### TRY IT
In the material below, find every line containing "return" and copy that line.

### MATERIAL PROVIDED
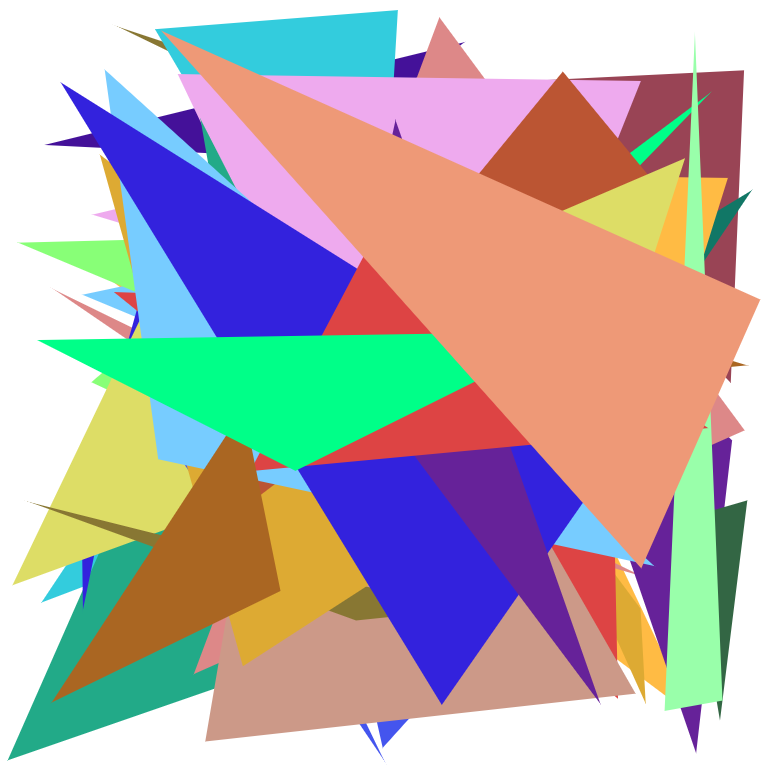
Give the GLSL for this background, as a Shadertoy shader.

```glsl
// A heap of flat, sharp-edged random triangles on white, topped by one large salmon wedge.

const int   TRIANGLES = 48;
const float MARGIN = 0.01;            // white rim that lets the tile repeat without a seam
const vec3  PAPER = vec3(1.0);
const int   WEDGE_COLOR = 0xE97;
const vec2  WEDGE_TIP   = vec2(0.21, 0.96);
const vec2  WEDGE_RIGHT = vec2(0.99, 0.61);
const vec2  WEDGE_LOW   = vec2(0.835, 0.26);

// Scatter sequence: multiples of k^3, taken modulo SCATTER_PERIOD
const int   SCATTER_PERIOD = 10000;
const ivec2 SCATTER_STEP = ivec2(7549, 5698);

// Colours from the top of the heap downwards, one hex digit per channel
const int COLORS = 24;
const int PALETTE[COLORS] = int[COLORS](
    0x0F8, 0xA62, 0xD44, 0xDD6, 0x629, 0x32D,
    0x7CF, 0xB53, 0xDA3, 0x2A8, 0xEAE, 0x945,
    0x9FA, 0x873, 0xC98, 0x364, 0x45E, 0xD88,
    0x3CD, 0x419, 0xFB4, 0xC1C, 0x176, 0x8F7);

vec3 unpackColor(int hex) {
    return vec3(ivec3(hex >> 8, hex >> 4, hex) & 15) / 15.0;
}

// Pseudo-random vertex inside the margins
vec2 scatteredVertex(int k) {
    ivec2 cell = SCATTER_STEP * (k * k * k % SCATTER_PERIOD) % SCATTER_PERIOD;
    return mix(vec2(MARGIN), vec2(1.0 - MARGIN), vec2(cell) / float(SCATTER_PERIOD));
}

float cross2(vec2 a, vec2 b) {
    return a.x * b.y - a.y * b.x;
}

// Signed distance to the line a-b, positive on its right side
float edgeDistance(vec2 p, vec2 a, vec2 b) {
    return cross2(p - a, normalize(b - a));
}

// Antialiased coverage of a triangle of either winding
float triangleMask(vec2 p, vec2 a, vec2 b, vec2 c, float pixel) {
    float winding = sign(cross2(b - a, c - a));
    float d = max(winding * edgeDistance(p, a, b),
              max(winding * edgeDistance(p, b, c),
                  winding * edgeDistance(p, c, a)));
    return clamp(0.5 - d / pixel, 0.0, 1.0);
}

void mainImage(out vec4 fragColor, in vec2 fragCoord) {
    vec2 uv = fragCoord / iResolution.xy;
    float pixel = 1.0 / min(iResolution.x, iResolution.y);
    vec3 color = PAPER;

    // Paint the heap from the bottom up
    for (int i = TRIANGLES - 1; i >= 0; i--) {
        int k = 3 * i + 1;
        float mask = triangleMask(uv, scatteredVertex(k), scatteredVertex(k + 1),
                                  scatteredVertex(k + 2), pixel);
        color = mix(color, unpackColor(PALETTE[i % COLORS]), mask);
    }

    // Dominant wedge on top
    float wedge = triangleMask(uv, WEDGE_TIP, WEDGE_RIGHT, WEDGE_LOW, pixel);
    color = mix(color, unpackColor(WEDGE_COLOR), wedge);

    fragColor = vec4(color, 1.0);
}
```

### EXERCISE ANSWER
    return vec3(ivec3(hex >> 8, hex >> 4, hex) & 15) / 15.0;
    return mix(vec2(MARGIN), vec2(1.0 - MARGIN), vec2(cell) / float(SCATTER_PERIOD));
    return a.x * b.y - a.y * b.x;
    return cross2(p - a, normalize(b - a));
    return clamp(0.5 - d / pixel, 0.0, 1.0);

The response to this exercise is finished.